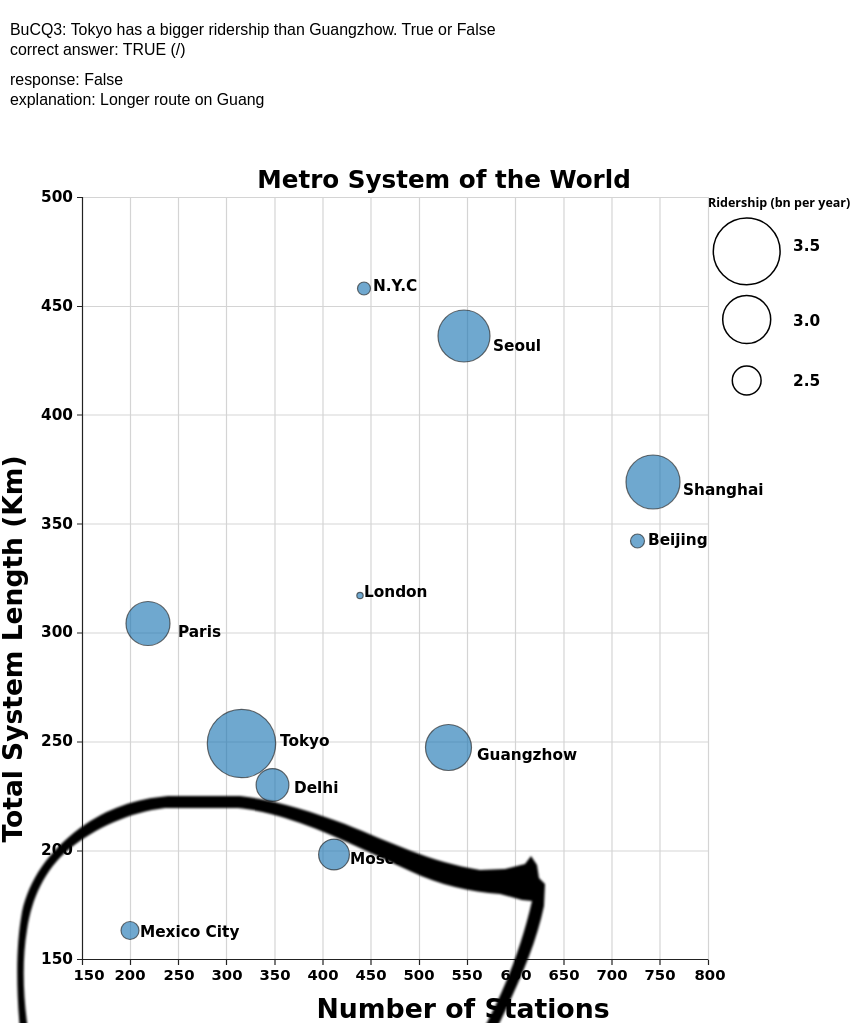
<!DOCTYPE html>
<html lang="en">
<head>
<meta charset="utf-8">
<title>Metro System of the World</title>
<style>
:root { --paper: #fff; --ink: #000; --bubble: #1f77b4; --outline: #222; --grid: #000; }
* { box-sizing: border-box; margin: 0; padding: 0; }
html, body { width: 860px; height: 1023px; overflow: hidden; background: var(--paper); }
.board { position: relative; width: 860px; height: 1023px; overflow: hidden; color: var(--ink); font: bold 15.3px/20px "DejaVu Sans", sans-serif; white-space: nowrap; }
.notes { position: absolute; left: 10px; top: 20px; font: 15.9px/20px "Liberation Sans", sans-serif; }
.notes p + p { margin-top: 10px; }
.plot, .marker { position: absolute; left: 0; top: 0; }
.title { position: absolute; left: 144px; top: 164px; width: 600px; text-align: center; font-size: 24.6px; line-height: 32px; }
.x-title { position: absolute; left: 163px; top: 992px; width: 600px; text-align: center; font-size: 26.7px; line-height: 34px; }
.y-title { position: absolute; left: -287px; top: 632px; width: 600px; text-align: center; font-size: 26.5px; line-height: 34px; transform: rotate(-90deg); }
.y-ticks, .x-ticks, .cities, .legend ul { list-style: none; }
.y-ticks li { position: absolute; left: 0; width: 73px; text-align: right; }
.x-ticks { font-size: 14.8px; }
.x-ticks li { position: absolute; top: 965px; width: 48px; text-align: center; }
.cities li, .legend li { position: absolute; }
.legend h2 { position: absolute; left: 708px; top: 193px; font: bold 12.5px/20px "Open Sans", "Noto Sans", sans-serif; }
.legend li { left: 793px; }
</style>
</head>
<body>
<main class="board">
  <header class="notes">
    <p>BuCQ3: Tokyo has a bigger ridership than Guangzhow. True or False<br>correct answer: TRUE (/)</p>
    <p>response: False<br>explanation: Longer route on Guang</p>
  </header>

  <svg class="plot" width="860" height="1023" viewBox="0 0 860 1023" aria-hidden="true">
    <path class="grid" fill="none" stroke="var(--grid)" stroke-opacity=".17" stroke-width="1.2" d="M130.5 197V959M178.5 197V959M226.5 197V959M275 197V959M323 197V959M371 197V959M419.5 197V959M467.5 197V959M515.5 197V959M564 197V959M612 197V959M660 197V959M708.5 197V959M82 197.5H708M82 306.5H708M82 415H708M82 524H708M82 633H708M82 742H708M82 851H708"/>
    <path class="axes" fill="none" stroke="var(--outline)" stroke-width="1.2" d="M82.5 197V959.5H708.5M77 197.5H82M77 306.5H82M77 415H82M77 524H82M77 633H82M77 742H82M77 851H82M77 959.5H82M82.5 960V965M130.5 960V965M178.5 960V965M226.5 960V965M275 960V965M323 960V965M371 960V965M419.5 960V965M467.5 960V965M515.5 960V965M564 960V965M612 960V965M660 960V965M708.5 960V965"/>
    <g class="bubbles" fill="var(--bubble)" fill-opacity=".64" stroke="var(--outline)" stroke-opacity=".65" stroke-width="1.2">
      <circle cx="364" cy="288.5" r="6.5"/>
      <circle cx="464" cy="336" r="26"/>
      <circle cx="653" cy="482" r="27"/>
      <circle cx="637.5" cy="541" r="7"/>
      <circle cx="360" cy="595.5" r="3.2"/>
      <circle cx="148" cy="623.5" r="22"/>
      <circle cx="241.5" cy="743.5" r="34.2"/>
      <circle cx="448.5" cy="747.5" r="23"/>
      <circle cx="272.5" cy="785" r="16.4"/>
      <circle cx="334" cy="854.5" r="15.4"/>
      <circle cx="130" cy="930.5" r="9"/>
    </g>
    <g class="legend-sizes" fill="none" stroke="var(--ink)" stroke-width="1.5">
      <circle cx="746.7" cy="251.3" r="33.4"/>
      <circle cx="746.7" cy="319.5" r="24"/>
      <circle cx="746.7" cy="380.5" r="14.4"/>
    </g>
  </svg>

  <h1 class="title">Metro System of the World</h1>
  <p class="y-title">Total System Length (Km)</p>
  <p class="x-title">Number of Stations</p>

  <ul class="y-ticks">
    <li style="top:187px">500</li><li style="top:296px">450</li><li style="top:405px">400</li><li style="top:514px">350</li><li style="top:622px">300</li><li style="top:731px">250</li><li style="top:840px">200</li><li style="top:949px">150</li>
  </ul>
  <ul class="x-ticks">
    <li style="left:65px">150</li><li style="left:106px">200</li><li style="left:155px">250</li><li style="left:203px">300</li><li style="left:251px">350</li><li style="left:299px">400</li><li style="left:347px">450</li><li style="left:395px">500</li><li style="left:443px">550</li><li style="left:492px">600</li><li style="left:540px">650</li><li style="left:588px">700</li><li style="left:636px">750</li><li style="left:686px">800</li>
  </ul>

  <ul class="cities">
    <li style="left:373px;top:276px">N.Y.C</li>
    <li style="left:493px;top:336px">Seoul</li>
    <li style="left:683px;top:480px">Shanghai</li>
    <li style="left:648px;top:530px">Beijing</li>
    <li style="left:364px;top:582px">London</li>
    <li style="left:178px;top:622px">Paris</li>
    <li style="left:280px;top:731px">Tokyo</li>
    <li style="left:477px;top:745px">Guangzhow</li>
    <li style="left:294px;top:778px">Delhi</li>
    <li style="left:350px;top:849px">Moscow</li>
    <li style="left:140px;top:922px">Mexico City</li>
  </ul>

  <section class="legend">
    <h2>Ridership (bn per year)</h2>
    <ul>
      <li style="top:236px">3.5</li>
      <li style="top:311px">3.0</li>
      <li style="top:371px">2.5</li>
    </ul>
  </section>

  <svg class="marker" width="860" height="1023" viewBox="0 0 860 1023" role="img" aria-label="Hand-drawn loop around the lower left of the chart">
    <defs><filter id="soft-edge" x="-5%" y="-5%" width="110%" height="110%"><feGaussianBlur stdDeviation=".8"/></filter></defs>
    <path filter="url(#soft-edge)" fill="var(--ink)" d="M20 1030C16 985 16 945 22 912C29 880 48 852 80 828C108 808 135 799 168 796H240C275 800 310 811 345 824C390 842 430 862 480 870L505 869L525 864L531 856L537 865L539 878L545 884L544 906C536 945 518 985 496 1030H483C505 990 522 945 532 901L522 900L500 894C470 892 440 885 410 871C370 853 325 830 285 818C265 812 250 809 238 808H165C130 812 95 828 68 850C45 870 32 897 27 930C22 960 23 995 28 1030Z"/>
  </svg>
</main>
</body>
</html>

→ **What the task asks**:
Your answer is an exact copy of the records above, stripped of pictures.

→ **Response area**:
<!DOCTYPE html>
<html lang="en">
<head>
<meta charset="utf-8">
<title>Metro System of the World</title>
<style>
:root { --paper: #fff; --ink: #000; --bubble: #1f77b4; --outline: #222; --grid: #000; }
* { box-sizing: border-box; margin: 0; padding: 0; }
html, body { width: 860px; height: 1023px; overflow: hidden; background: var(--paper); }
.board { position: relative; width: 860px; height: 1023px; overflow: hidden; color: var(--ink); font: bold 15.3px/20px "DejaVu Sans", sans-serif; white-space: nowrap; }
.notes { position: absolute; left: 10px; top: 20px; font: 15.9px/20px "Liberation Sans", sans-serif; }
.notes p + p { margin-top: 10px; }
.plot, .marker { position: absolute; left: 0; top: 0; }
.title { position: absolute; left: 144px; top: 164px; width: 600px; text-align: center; font-size: 24.6px; line-height: 32px; }
.x-title { position: absolute; left: 163px; top: 992px; width: 600px; text-align: center; font-size: 26.7px; line-height: 34px; }
.y-title { position: absolute; left: -287px; top: 632px; width: 600px; text-align: center; font-size: 26.5px; line-height: 34px; transform: rotate(-90deg); }
.y-ticks, .x-ticks, .cities, .legend ul { list-style: none; }
.y-ticks li { position: absolute; left: 0; width: 73px; text-align: right; }
.x-ticks { font-size: 14.8px; }
.x-ticks li { position: absolute; top: 965px; width: 48px; text-align: center; }
.cities li, .legend li { position: absolute; }
.legend h2 { position: absolute; left: 708px; top: 193px; font: bold 12.5px/20px "Open Sans", "Noto Sans", sans-serif; }
.legend li { left: 793px; }
</style>
</head>
<body>
<main class="board">
  <header class="notes">
    <p>BuCQ3: Tokyo has a bigger ridership than Guangzhow. True or False<br>correct answer: TRUE (/)</p>
    <p>response: False<br>explanation: Longer route on Guang</p>
  </header>

  <svg class="plot" width="860" height="1023" viewBox="0 0 860 1023" aria-hidden="true">
    <path class="grid" fill="none" stroke="var(--grid)" stroke-opacity=".17" stroke-width="1.2" d="M130.5 197V959M178.5 197V959M226.5 197V959M275 197V959M323 197V959M371 197V959M419.5 197V959M467.5 197V959M515.5 197V959M564 197V959M612 197V959M660 197V959M708.5 197V959M82 197.5H708M82 306.5H708M82 415H708M82 524H708M82 633H708M82 742H708M82 851H708"/>
    <path class="axes" fill="none" stroke="var(--outline)" stroke-width="1.2" d="M82.5 197V959.5H708.5M77 197.5H82M77 306.5H82M77 415H82M77 524H82M77 633H82M77 742H82M77 851H82M77 959.5H82M82.5 960V965M130.5 960V965M178.5 960V965M226.5 960V965M275 960V965M323 960V965M371 960V965M419.5 960V965M467.5 960V965M515.5 960V965M564 960V965M612 960V965M660 960V965M708.5 960V965"/>
    <g class="bubbles" fill="var(--bubble)" fill-opacity=".64" stroke="var(--outline)" stroke-opacity=".65" stroke-width="1.2">
      <circle cx="364" cy="288.5" r="6.5"/>
      <circle cx="464" cy="336" r="26"/>
      <circle cx="653" cy="482" r="27"/>
      <circle cx="637.5" cy="541" r="7"/>
      <circle cx="360" cy="595.5" r="3.2"/>
      <circle cx="148" cy="623.5" r="22"/>
      <circle cx="241.5" cy="743.5" r="34.2"/>
      <circle cx="448.5" cy="747.5" r="23"/>
      <circle cx="272.5" cy="785" r="16.4"/>
      <circle cx="334" cy="854.5" r="15.4"/>
      <circle cx="130" cy="930.5" r="9"/>
    </g>
    <g class="legend-sizes" fill="none" stroke="var(--ink)" stroke-width="1.5">
      <circle cx="746.7" cy="251.3" r="33.4"/>
      <circle cx="746.7" cy="319.5" r="24"/>
      <circle cx="746.7" cy="380.5" r="14.4"/>
    </g>
  </svg>

  <h1 class="title">Metro System of the World</h1>
  <p class="y-title">Total System Length (Km)</p>
  <p class="x-title">Number of Stations</p>

  <ul class="y-ticks">
    <li style="top:187px">500</li><li style="top:296px">450</li><li style="top:405px">400</li><li style="top:514px">350</li><li style="top:622px">300</li><li style="top:731px">250</li><li style="top:840px">200</li><li style="top:949px">150</li>
  </ul>
  <ul class="x-ticks">
    <li style="left:65px">150</li><li style="left:106px">200</li><li style="left:155px">250</li><li style="left:203px">300</li><li style="left:251px">350</li><li style="left:299px">400</li><li style="left:347px">450</li><li style="left:395px">500</li><li style="left:443px">550</li><li style="left:492px">600</li><li style="left:540px">650</li><li style="left:588px">700</li><li style="left:636px">750</li><li style="left:686px">800</li>
  </ul>

  <ul class="cities">
    <li style="left:373px;top:276px">N.Y.C</li>
    <li style="left:493px;top:336px">Seoul</li>
    <li style="left:683px;top:480px">Shanghai</li>
    <li style="left:648px;top:530px">Beijing</li>
    <li style="left:364px;top:582px">London</li>
    <li style="left:178px;top:622px">Paris</li>
    <li style="left:280px;top:731px">Tokyo</li>
    <li style="left:477px;top:745px">Guangzhow</li>
    <li style="left:294px;top:778px">Delhi</li>
    <li style="left:350px;top:849px">Moscow</li>
    <li style="left:140px;top:922px">Mexico City</li>
  </ul>

  <section class="legend">
    <h2>Ridership (bn per year)</h2>
    <ul>
      <li style="top:236px">3.5</li>
      <li style="top:311px">3.0</li>
      <li style="top:371px">2.5</li>
    </ul>
  </section>

  <svg class="marker" width="860" height="1023" viewBox="0 0 860 1023" role="img" aria-label="Hand-drawn loop around the lower left of the chart">
    <defs><filter id="soft-edge" x="-5%" y="-5%" width="110%" height="110%"><feGaussianBlur stdDeviation=".8"/></filter></defs>
    <path filter="url(#soft-edge)" fill="var(--ink)" d="M20 1030C16 985 16 945 22 912C29 880 48 852 80 828C108 808 135 799 168 796H240C275 800 310 811 345 824C390 842 430 862 480 870L505 869L525 864L531 856L537 865L539 878L545 884L544 906C536 945 518 985 496 1030H483C505 990 522 945 532 901L522 900L500 894C470 892 440 885 410 871C370 853 325 830 285 818C265 812 250 809 238 808H165C130 812 95 828 68 850C45 870 32 897 27 930C22 960 23 995 28 1030Z"/>
  </svg>
</main>
</body>
</html>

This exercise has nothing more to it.